WASHINGTON (Reuters) - A tentative agreement has been reached by the chairmen of the U.S. Senate and House veterans committees on legislation aimed at resolving the Veterans Affairs healthcare crisis, their spokesmen said on Sunday.
Independent Senator Bernie Sanders, who heads the Senate Committee on Veterans’ Affairs, and his House counterpart, Republican Representative Jeff Miller, will outline the agreement at a news conference at 1:30 p.m. on Monday, their spokesmen said.
“Miller and Sanders continued negotiations on a VA reform package this weekend and made significant progress toward an agreement on legislation to make VA more accountable and to help the department recruit more doctors, nurses and other healthcare professionals,” their offices said in a statement.
The VA has been rocked by a scandal over cover-ups of months-long waiting times for medical appointments at its clinics and hospitals across the country. In Phoenix, doctors have alleged that some 40 veterans died as their names languished on secret waiting lists while officials misrepresented wait-time data to meet targets for bonus compensation.
The controversy led to the resignation of VA Secretary Eric Shinseki in late May.
With time winding down before Congress begins a five-week recess on Friday, pressure has been building to reach a deal on a measure aimed at eliminating long waiting lists at VA hospitals and clinics.

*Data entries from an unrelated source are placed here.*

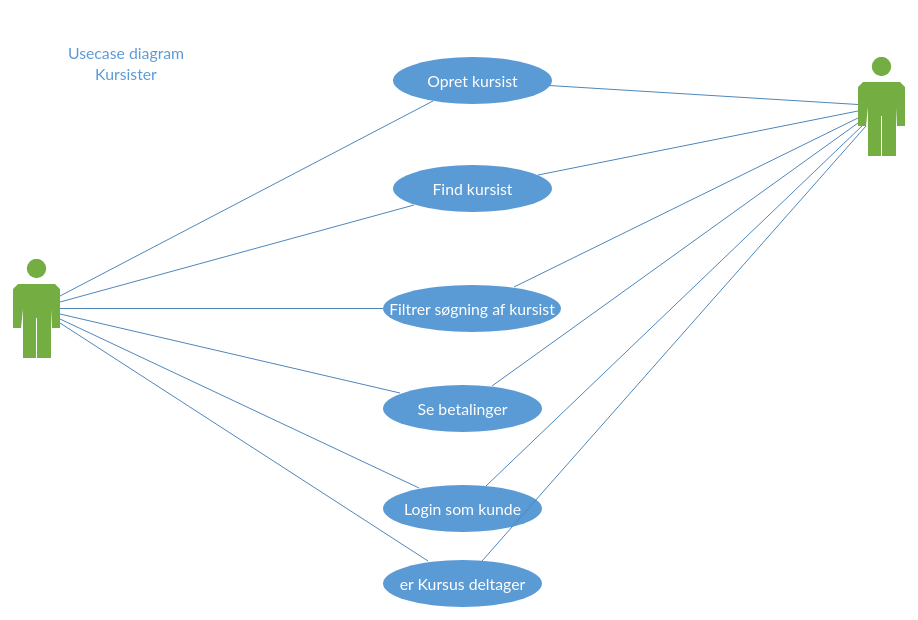
<!DOCTYPE html>
<html lang="da">
<head>
<meta charset="utf-8">
<title>Usecase diagram Kursister</title>
<style>
  :root {
    --paper: #ffffff;
    --usecase: #5b9bd5;
    --usecase-text: #ffffff;
    --link: #4f87bb;
    --actor: #74ad42;
  }
  * { box-sizing: border-box; margin: 0; padding: 0; }
  html, body { width: 918px; height: 620px; overflow: hidden; background: var(--paper); }
  .diagram {
    position: relative;
    width: 918px;
    height: 620px;
    overflow: hidden;
    font: 400 15.8px/21px Lato, "Open Sans", sans-serif;
  }
  .title {
    position: absolute;
    left: 46px;
    top: 42px;
    width: 160px;
    font-size: inherit;
    font-weight: 400;
    text-align: center;
    color: var(--usecase);
  }
  .title span { display: block; }
  .connections { position: absolute; inset: 0; display: block; }
  .connections line { stroke: var(--link); stroke-width: 1; }
  .usecase {
    position: absolute;
    left: 383px;
    width: 159px;
    height: 47px;
    display: flex;
    align-items: center;
    justify-content: center;
    border-radius: 50%;
    background: var(--usecase);
    color: var(--usecase-text);
    white-space: nowrap;
    list-style: none;
  }
  .create { left: 393px; top: 57px; }
  .find { left: 393px; top: 165px; }
  .filter { top: 285px; width: 178px; }
  .payments { top: 385px; }
  .login { top: 485px; }
  .participant { top: 560px; }
  .actor { position: absolute; width: 47px; height: 100px; display: block; fill: var(--actor); }
  .actor-left { left: 13px; top: 259px; }
  .actor-right { left: 858px; top: 57px; }
</style>
</head>
<body>
<main class="diagram">
  <h1 class="title"><span>Usecase diagram</span><span>Kursister</span></h1>

  <ul>
    <li class="usecase create">Opret kursist</li>
    <li class="usecase find">Find kursist</li>
    <li class="usecase filter">Filtrer søgning af kursist</li>
    <li class="usecase payments">Se betalinger</li>
    <li class="usecase login">Login som kunde</li>
    <li class="usecase participant">er Kursus deltager</li>
  </ul>

  <svg class="connections" width="918" height="620" viewBox="0 0 918 620" aria-hidden="true">
    <g>
      <line x1="60" y1="296" x2="433" y2="101"/>
      <line x1="60" y1="302" x2="414" y2="205"/>
      <line x1="60" y1="308.5" x2="383" y2="308.5"/>
      <line x1="60" y1="314" x2="400" y2="393"/>
      <line x1="60" y1="319" x2="419" y2="488"/>
      <line x1="60" y1="323" x2="428" y2="561"/>
    </g>
    <g>
      <line x1="549" y1="85.5" x2="858" y2="104.5"/>
      <line x1="538" y1="175" x2="858" y2="111"/>
      <line x1="514" y1="287" x2="858" y2="118"/>
      <line x1="492" y1="386" x2="858" y2="123"/>
      <line x1="486" y1="486" x2="862" y2="126"/>
      <line x1="482" y1="561" x2="866" y2="126"/>
    </g>
  </svg>

  <svg class="actor actor-left" viewBox="0 0 47 100" role="img" aria-label="Aktør">
    <defs>
      <g id="person">
        <circle cx="23.5" cy="9.5" r="9.7"/>
        <path d="M5 25H42L47 30V69H39L38 50V99H24V59H23V99H10V50L8 69H0V30Z"/>
      </g>
    </defs>
    <use href="#person"/>
  </svg>
  <svg class="actor actor-right" viewBox="0 0 47 100" role="img" aria-label="Aktør">
    <use href="#person"/>
  </svg>
</main>
</body>
</html>
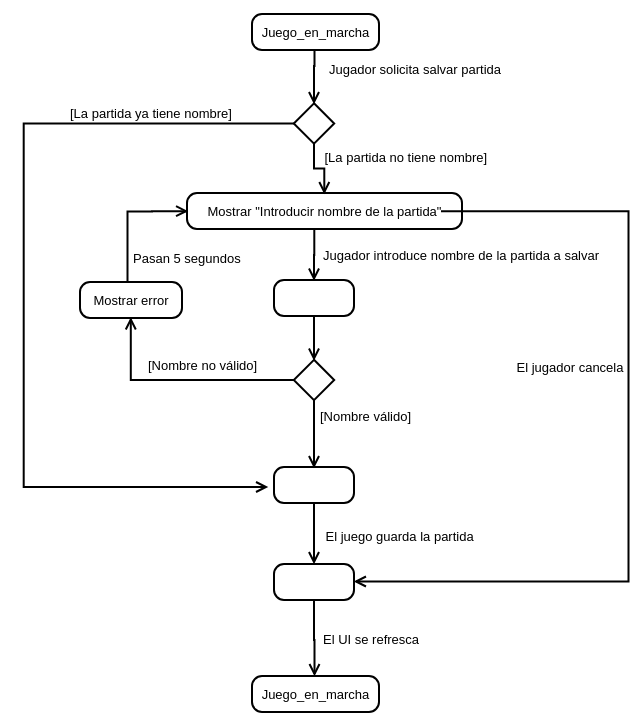
<!DOCTYPE html>
<html lang="es">
<head>
<meta charset="utf-8">
<title>Diagrama de estados: salvar partida</title>
<style>
:root { --ink: #000; --paper: #fff; }
* { box-sizing: border-box; }
html, body { margin: 0; overflow: hidden; background: var(--paper); }
.diagram {
  position: relative; width: 644px; height: 724px; overflow: hidden;
  background: var(--paper); color: var(--ink);
  font: 13px/16px "Liberation Sans", Arial, sans-serif;
}
.state, .label, .connectors { position: absolute; }
.state {
  left: var(--x); top: var(--y); width: var(--w); height: 38px;
  display: flex; align-items: center; justify-content: center;
  padding-top: 2px; white-space: nowrap;
  border: 2px solid var(--ink); border-radius: 11px; background: var(--paper);
}
.label { left: var(--x); top: var(--y); margin: 0; white-space: nowrap; }
.connectors { left: 0; top: 0; fill: none; stroke: var(--ink); stroke-width: 2; }
.decision { fill: var(--paper); }
</style>
</head>
<body>
<main class="diagram">
  <div class="state" style="--x:251px;--y:13px;--w:129px">Juego_en_marcha</div>
  <div class="state" style="--x:186px;--y:192px;--w:277px">Mostrar "Introducir nombre de la partida"</div>
  <div class="state" style="--x:79px;--y:281px;--w:104px">Mostrar error</div>
  <div class="state" style="--x:273px;--y:279px;--w:82px"></div>
  <div class="state" style="--x:273px;--y:466px;--w:82px"></div>
  <div class="state" style="--x:273px;--y:563px;--w:82px"></div>
  <div class="state" style="--x:251px;--y:675px;--w:129px">Juego_en_marcha</div>

  <svg class="connectors" width="644" height="724" viewBox="0 0 644 724" aria-hidden="true">
    <defs>
      <marker id="arrow" markerUnits="userSpaceOnUse" markerWidth="14" markerHeight="14" refX="11" refY="7" orient="auto">
        <path d="M1 2 11 7 1 12" stroke-width="2"/>
      </marker>
    </defs>
    <g marker-end="url(#arrow)">
      <path class="start-to-check" d="M314.5 51V66H314V102"/>
      <path class="already-named" d="M294 123.5H23.7V487H266"/>
      <path class="unnamed" d="M314 144V168.5H324.3V192"/>
      <path class="name-entered" d="M314.3 230V255H314V278.5"/>
      <path class="validate" d="M314 317V358.5"/>
      <path class="invalid-name" d="M294 380H130.8V319.5"/>
      <path class="retry" d="M127.5 281V211.5H152V211.2H186"/>
      <path class="valid-name" d="M314 400V466"/>
      <path class="save" d="M314 504V562"/>
      <path class="cancel" d="M441 211.2H628.5V581.5H356"/>
      <path class="refresh" d="M314 600V640H314.5V674"/>
    </g>
    <polygon class="decision" points="314,103.3 334.2,123.5 314,143.7 293.8,123.5"/>
    <polygon class="decision" points="314,359.8 334.2,380 314,400.2 293.8,380"/>
  </svg>

  <p class="label" style="--x:329px;--y:62px">Jugador solicita salvar partida</p>
  <p class="label" style="--x:70px;--y:106px">[La partida ya tiene nombre]</p>
  <p class="label" style="--x:324.5px;--y:150px">[La partida no tiene nombre]</p>
  <p class="label" style="--x:323px;--y:248px">Jugador introduce nombre de la partida a salvar</p>
  <p class="label" style="--x:133px;--y:251px">Pasan 5 segundos</p>
  <p class="label" style="--x:148px;--y:358px">[Nombre no válido]</p>
  <p class="label" style="--x:516.5px;--y:360px">El jugador cancela</p>
  <p class="label" style="--x:320px;--y:409px">[Nombre válido]</p>
  <p class="label" style="--x:325.5px;--y:529px">El juego guarda la partida</p>
  <p class="label" style="--x:323px;--y:632px">El UI se refresca</p>
</main>
</body>
</html>
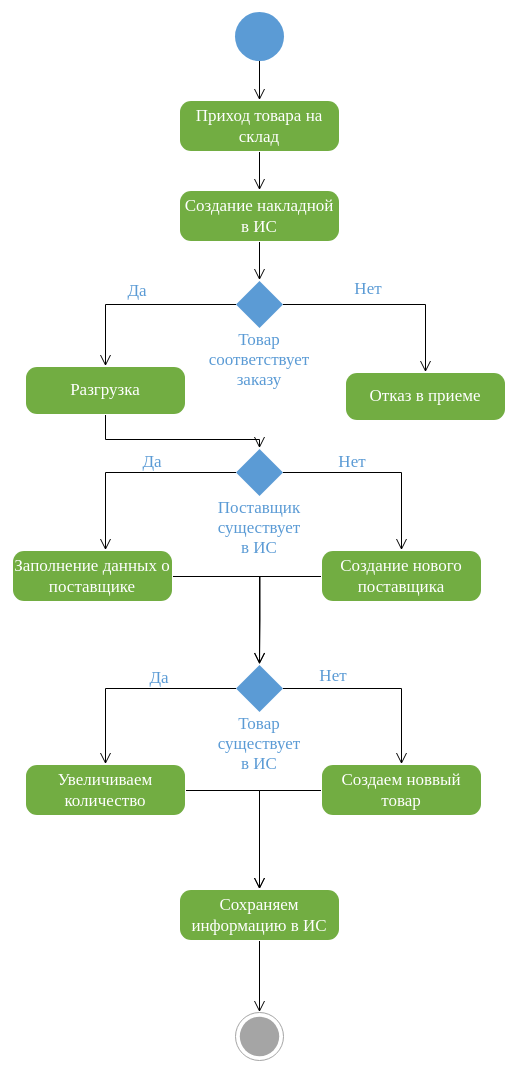
<!DOCTYPE html>
<html lang="ru">
<head>
<meta charset="utf-8">
<title>Приход товара на склад</title>
<style>
:root { --action: #72ad42; --decision: #5b9bd5; --final: #a5a5a5; --line: #000; --paper: #fff; }
* { box-sizing: border-box; }
html, body { margin: 0; overflow: hidden; background: var(--paper); }
.diagram { position: relative; width: 518px; height: 1073px; overflow: hidden; background: var(--paper); font: 17px/21px "Liberation Serif", "Times New Roman", serif; }
.connectors { position: absolute; left: 0; top: 0; }
.route { fill: none; stroke: var(--line); stroke-width: 1; marker-end: url(#arrow); }
.start, .diamond { fill: var(--decision); }
.final-ring { fill: none; stroke: var(--final); }
.final-core { fill: var(--final); }
.action { position: absolute; left: var(--x); top: var(--y); width: 159px; height: 50px; padding-right: 1px; display: flex; align-items: center; justify-content: center; border-radius: 11px; background: var(--action); color: var(--paper); text-align: center; white-space: nowrap; }
.action.short { height: 47px; padding-bottom: 2px; }
.condition { position: absolute; left: 199px; top: var(--y); width: 120px; color: var(--decision); text-align: center; line-height: 20px; }
.branch { position: absolute; left: var(--x); top: var(--y); width: 40px; margin: -10px 0 0 -20px; color: var(--decision); text-align: center; }
</style>
</head>
<body>
<main class="diagram">
  <svg class="connectors" width="518" height="1073" viewBox="0 0 518 1073" aria-hidden="true">
    <defs>
      <marker id="arrow" markerUnits="userSpaceOnUse" markerWidth="14" markerHeight="14" refX="11" refY="6" orient="auto">
        <path d="M1 1L11 6L1 11" fill="none" stroke="#000"/>
      </marker>
      <polygon id="diamond" points="259.5,0 283,23.5 259.5,47 236,23.5"/>
    </defs>
    <circle class="start" cx="259.5" cy="36.5" r="24.5"/>
    <path class="route" d="M259.5 61V99"/>
    <path class="route" d="M259.5 152V189"/>
    <path class="route" d="M259.5 242V279"/>
    <path class="route" d="M236 304.5H105.5V365"/>
    <path class="route" d="M283 304.5H425.5V371"/>
    <path class="route" d="M105.5 415V439.5H259.5V447"/>
    <path class="route" d="M236 472.5H105.5V549"/>
    <path class="route" d="M283 472.5H401.5V549"/>
    <path class="route" d="M173 576.5H260V620L259.5 663"/>
    <path class="route" d="M321 576.5H259.5V663"/>
    <path class="route" d="M236 688.5H105.5V763"/>
    <path class="route" d="M283 688.5H401.5V763"/>
    <path class="route" d="M186 790.5H259.5V888"/>
    <path class="route" d="M321 790.5H259.5V888"/>
    <path class="route" d="M259.5 941V1011"/>
    <use class="diamond" href="#diamond" y="281"/>
    <use class="diamond" href="#diamond" y="449"/>
    <use class="diamond" href="#diamond" y="665"/>
    <circle class="final-ring" cx="259.5" cy="1036.5" r="24"/>
    <circle class="final-core" cx="259.5" cy="1036.5" r="19.7"/>
  </svg>

  <div class="action" style="--x:180px;--y:101px">Приход товара на<br>склад</div>
  <div class="action" style="--x:180px;--y:191px">Создание накладной<br>в ИС</div>

  <div class="condition" style="--y:330px">Товар<br>соответствует<br>заказу</div>
  <div class="branch" style="--x:137px;--y:290px">Да</div>
  <div class="branch" style="--x:368px;--y:288px">Нет</div>
  <div class="action short" style="--x:26px;--y:367px">Разгрузка</div>
  <div class="action short" style="--x:346px;--y:373px">Отказ в приеме</div>

  <div class="condition" style="--y:498px">Поставщик<br>существует<br>в ИС</div>
  <div class="branch" style="--x:152px;--y:461px">Да</div>
  <div class="branch" style="--x:352px;--y:461px">Нет</div>
  <div class="action" style="--x:13px;--y:551px">Заполнение данных о<br>поставщике</div>
  <div class="action" style="--x:322px;--y:551px">Создание нового<br>поставщика</div>

  <div class="condition" style="--y:714px">Товар<br>существует<br>в ИС</div>
  <div class="branch" style="--x:159px;--y:677px">Да</div>
  <div class="branch" style="--x:333px;--y:675px">Нет</div>
  <div class="action" style="--x:26px;--y:765px">Увеличиваем<br>количество</div>
  <div class="action" style="--x:322px;--y:765px">Создаем новвый<br>товар</div>

  <div class="action" style="--x:180px;--y:890px">Сохраняем<br>информацию в ИС</div>
</main>
</body>
</html>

Negotiations on the measure had broken down last week as Sanders and Miller rolled out competing proposals with a $15 billion gap between them.
The proposal introduced by Sanders on Thursday would provide less than $25 billion in new funds for VA healthcare, with $3.3 billion offset by other savings in the department’s budget.
Miller came back with a plan for $10 billion in emergency funds, with other budget needs to be settled in the fiscal 2015 VA spending bill later this year.
Reporting by Peter Cooney; Additional reporting by David Lawder; Editing by Andrea Ricci